Liminal spaces : Making connections for healthcare professionals
Discovering this paper (on Twitter) by Brown et al (2017) and how elegantly it presents the ambivalent world of people recovering from ME, a contested and controversial condition. Encountering it on social media has led to me feeling compelled to write this blog to see if it elicits some response from other healthcare professionals. As a recovering nurse educator I have been in hiding for a number of years but this paper has encouraged me out of my cave.
I am always drawn to any papers that mention liminality. I came across the work of Turner and Van Gennep nearly 20 years ago when I was researching the experiences of people with diabetes and their encounters with healthcare professionals. I undertook the research as a diabetes specialist nurse as I wanted to understand why I disliked going to the outpatient clinics and wanted to uncover what might be going on for the people with diabetes. I was keen to then unpack what might be expected from healthcare professionals – privileging the voice of the patient rather than assume they ought to “fit in” with the services we delivered. In interviewing people three times over 18 months I began to realise that their experience was of a whole lot of hard work that was all about normalising and making sense of living with diabetes. However just when they thought they had got it sussed and sorted they would go to the clinic and those encounters would then destabilise, and they were made to feel uncertain and doubtful of their ability to “do all the stuff they were supposed to do.”
In my quest for an explanatory framework and a theory to hang my work on I came across the work on transitions and it really helped make sense of what was going on in my data. Unfortunately I never did complete the work and have languished on the “failed to get her doctorate” since 2005 but I have remained intrigued and energised by how the concept of liminality helps make sense of people’s experiences of illness and how the constructs of healthcare amplify and contribute to this state of being “betwixt and between” the world of wellness and illness. The implications for healthcare professionals and healthcare services are enormous and I am interested in how we might create models and frameworks for care giving that acknowledges how liminality can be a difficult place for people to inhabit. It occurs to me that an understanding of this state of being is an important issue and that roles and relationships would be much more supportive and constructive if it was explicitly discussed. Unfortunately contemporary models of healthcare delivery, with local guidelines and all conditions needing to be codified and co modified, makes me suspect that we are making it worse for folk by needing to fit people into diagnostic categories and care pathways. It strikes me that this paper and many others suggest we should be helping to identify individual needs and interventions that will help people achieve their desired outcomes rather than some professional measurements of success. Reading this paper raises so many questions about attitudes and beliefs within healthcare professionals and that it should be important reading for many.
One of the major challenges facing healthcare providers at the moment is the increasing complexity of people’s healthcare needs. Sociological concepts such as liminality help illuminate what might be going on for patients and the challenge is to see how we can shape services that alleviate rather than exacerbate the impact it might have on a person’s wellbeing. Debate and discussion around how we might respond to these insights would be an important next step in relation to shaping services that are more person-centred, more responsive and less likely to intensify uncertainty and ambiguity. It would be great to see imaginative and innovative healthcare professionals share approaches that they have implemented and bring together theory in practice.

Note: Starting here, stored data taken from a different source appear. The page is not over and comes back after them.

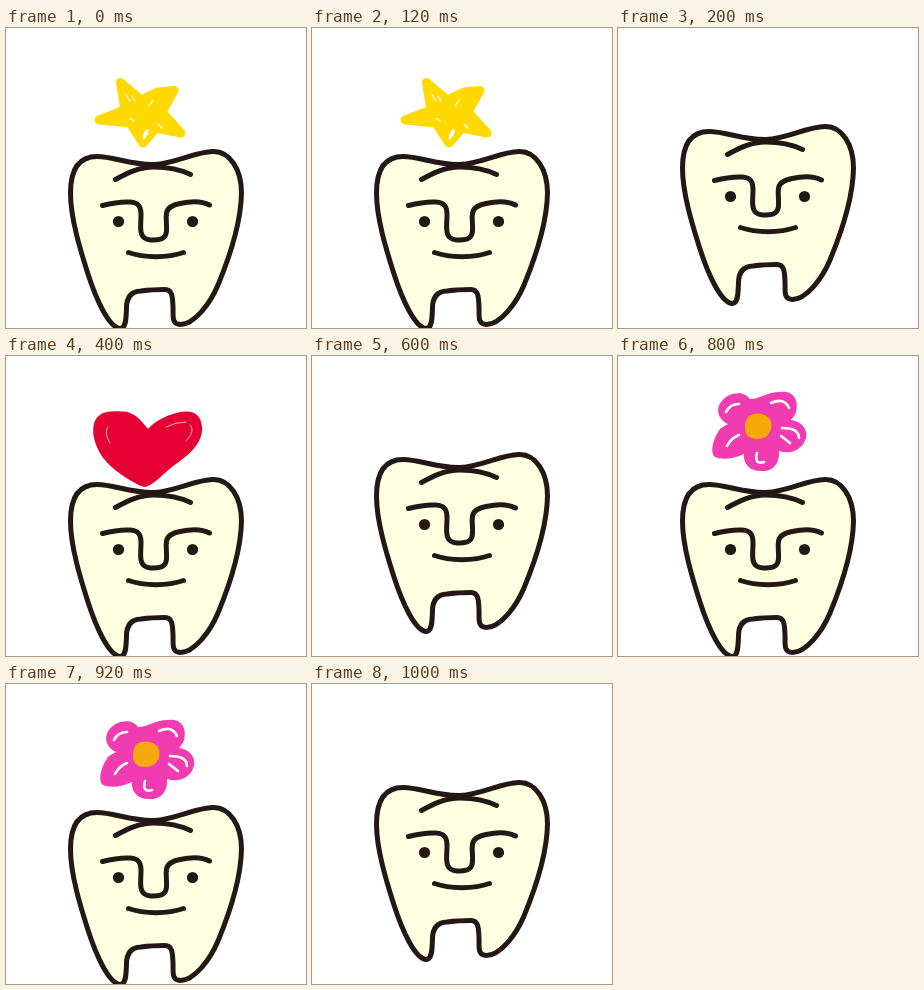
Recreate the animation shown at these times as an HTML page. Size 300 by 300 pixels, loop 1200 ms.

```html
<!DOCTYPE html>
<html lang="en">
<head>
<meta charset="utf-8">
<title>Bouncing tooth</title>
<style>
  html, body { margin: 0; width: 100%; height: 100%; overflow: hidden; background: #fff; }
  svg { display: block; width: 100vw; height: 100vh; }
  .line { fill: none; stroke: #231815; stroke-width: 5; stroke-linecap: round; stroke-linejoin: round; }
  .gap { fill: none; stroke: #fff; stroke-linecap: round; stroke-linejoin: round; }
  .prop { visibility: hidden; }
</style>
</head>
<body>
<svg viewBox="0 0 300 300">
  <g id="star" class="prop">
    <path fill="#ffd900" stroke="#ffd900" stroke-width="9" stroke-linejoin="round"
      d="M114.500 54.500L135 72L152 64L168 62.500L156 84L175 105L150 100L137 115L124 95L93 92L119 82Z"/>
    <path fill="#fff" d="M137 112Q136 105 141 101Q144 102 142 106Q140 110 137 112Z"/>
    <g class="gap" stroke-width="1.2">
      <path d="M120 67L124 73M126 68L129 73M147 72L143 78M124 90L128 93M152 96L156 100"/>
    </g>
  </g>

  <g id="heart" class="prop">
    <path fill="#e60033" d="M142 73C148 66 158 60 172 56.500C187 53 195 58 196 71C197 85 187 96 170 108C158 116 147 131 138 131C131 129 118 121 108 113C97 104 91 94 88 82C85 66 91 56 105 55.500C114 55 122 55 126 58C133 61 137 67 142 73Z"/>
    <g class="gap" stroke-width="1" opacity=".7">
      <path d="M102 71C99 75 100 80 104 87M184 69C188 73 186 79 180 85M160 71Q170 66 180 66"/>
    </g>
  </g>

  <g id="flower" class="prop">
    <path fill="#f03cb0" d="M132 43C142 43 149 36 162 36C176 34 181 45 178 56C177 60 174 62 173 64C183 65 190 73 188 82C185 93 174 99 161 95C162 105 157 115 145 115C132 116 125 108 126 98C116 103 104 104 97 101C91 96 96 80 103 72L110 68C101 64 97 54 103 46C110 36 126 34 132 43Z"/>
    <g class="gap" stroke-width="2.600">
      <path d="M108 56Q112 48 121 48M153 47Q166 41 171 52M164 72Q181 72 181 82M163 80L172 87M139 97Q136 109 146 106M109 90Q113 82 121 79"/>
    </g>
    <path fill="#f6a90a" d="M131 60C137 56 146 57 151 62C155 67 154 75 149 80C143 84 133 84 129 79C126 74 126 65 131 60Z"/>
  </g>

  <g id="tooth" class="line">
    <path fill="#ffffe2" d="M64.500 140C64.500 118 72 103.500 91 103.500C108 103.500 124 112 148 111.500C170 110.500 188 99 207 98.500C224 98 235.500 117 235.500 140C235 170 224 203 212 232C204 251 188 271.500 174.500 271.500C165 271.500 167.500 262 167 254C166.500 246 167 236.500 159 236.500C151 236.500 142 237 135 238C124 238.500 120.500 246 120.500 255C120 264 120.500 275 114.500 275.500C103 275 90 246 82 221C74 196 64.500 165 64.500 140Z"/>
    <path d="M109.500 126.500C121 120 133 114 148 114C163 114 173 116 184.500 121.500"/>
    <path d="M96.500 152.500C106 150 116 148.500 124 149C133 149.500 135 154 135 162C135 169 134 173 135 179C136 184.500 139 187 148 187C157 187 160 184 160.500 178C161 171 159.500 166 160.500 160C161.500 154 167 152 174 150.500C185 148 196 148 203.500 152"/>
    <path d="M122.500 199.500C138 205 162 205 177.500 199.500"/>
    <g fill="#231815" stroke="none">
      <circle cx="112.500" cy="168.500" r="5.600"/>
      <circle cx="186.500" cy="168.500" r="5.600"/>
    </g>
  </g>
</svg>
<script>
  const STEP = 200;
  const DROP = 25;
  const poses = ["star", null, "heart", null, "flower", null];
  const byId = id => document.getElementById(id);

  // Each value holds for one step, then jumps.
  function hold(id, toFrame) {
    const frames = poses.map((prop, i) => ({
      ...toFrame(prop), offset: i / poses.length, easing: "steps(1, end)"
    }));
    frames.push({ ...toFrame(poses[poses.length - 1]), offset: 1 });
    byId(id).animate(frames, { duration: STEP * poses.length, iterations: Infinity })
      .startTime = 0;
  }

  hold("tooth", prop => ({ transform: `translateY(${prop ? DROP : 0}px)` }));
  for (const id of poses.filter(Boolean)) {
    hold(id, prop => ({ visibility: prop === id ? "visible" : "hidden" }));
  }
</script>
</body>
</html>
```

Kralik and van Loon’s (2009) work has a great deal of relevance here and I would encourage healthcare professionals to begin to explore connections and associations across research into different conditions. Lateral and creative thinking are key to helping healthcare services develop to help people adapt and adjust to their new lived experience in a way that does not diminish agency and autonomy. I know it is demanding and stressful but I am confident that cross fertilisation of knowledge can make a real difference to how professionals deliver the care they do, and that helping people learn and discuss these issues is important for professional development and effective improvements in services.
I have continued to be excited and energised by how the concept of liminality, transitions and thresholds can make a real difference to making sense of healthcare services for people with long term conditions. Papers like this could make a real difference in adding to the knowledge that professionals might utilise in their practice. However with the cut backs in CPD I do wonder where the conversations might be had that might facilitate the developments that could make a difference for folk.
Sue Spencer is a nurse by professional background and worked for many years as a nurse educator in higher education. She has made a professional commitment to helping people navigate life transitions and is particularly interested in how creative and expressive arts can help facilitate the process. Her professional focus is in working with professionals working with people with life limiting conditions and encouraging a person centred approach that nurtures well-being and fosters agency and autonomy.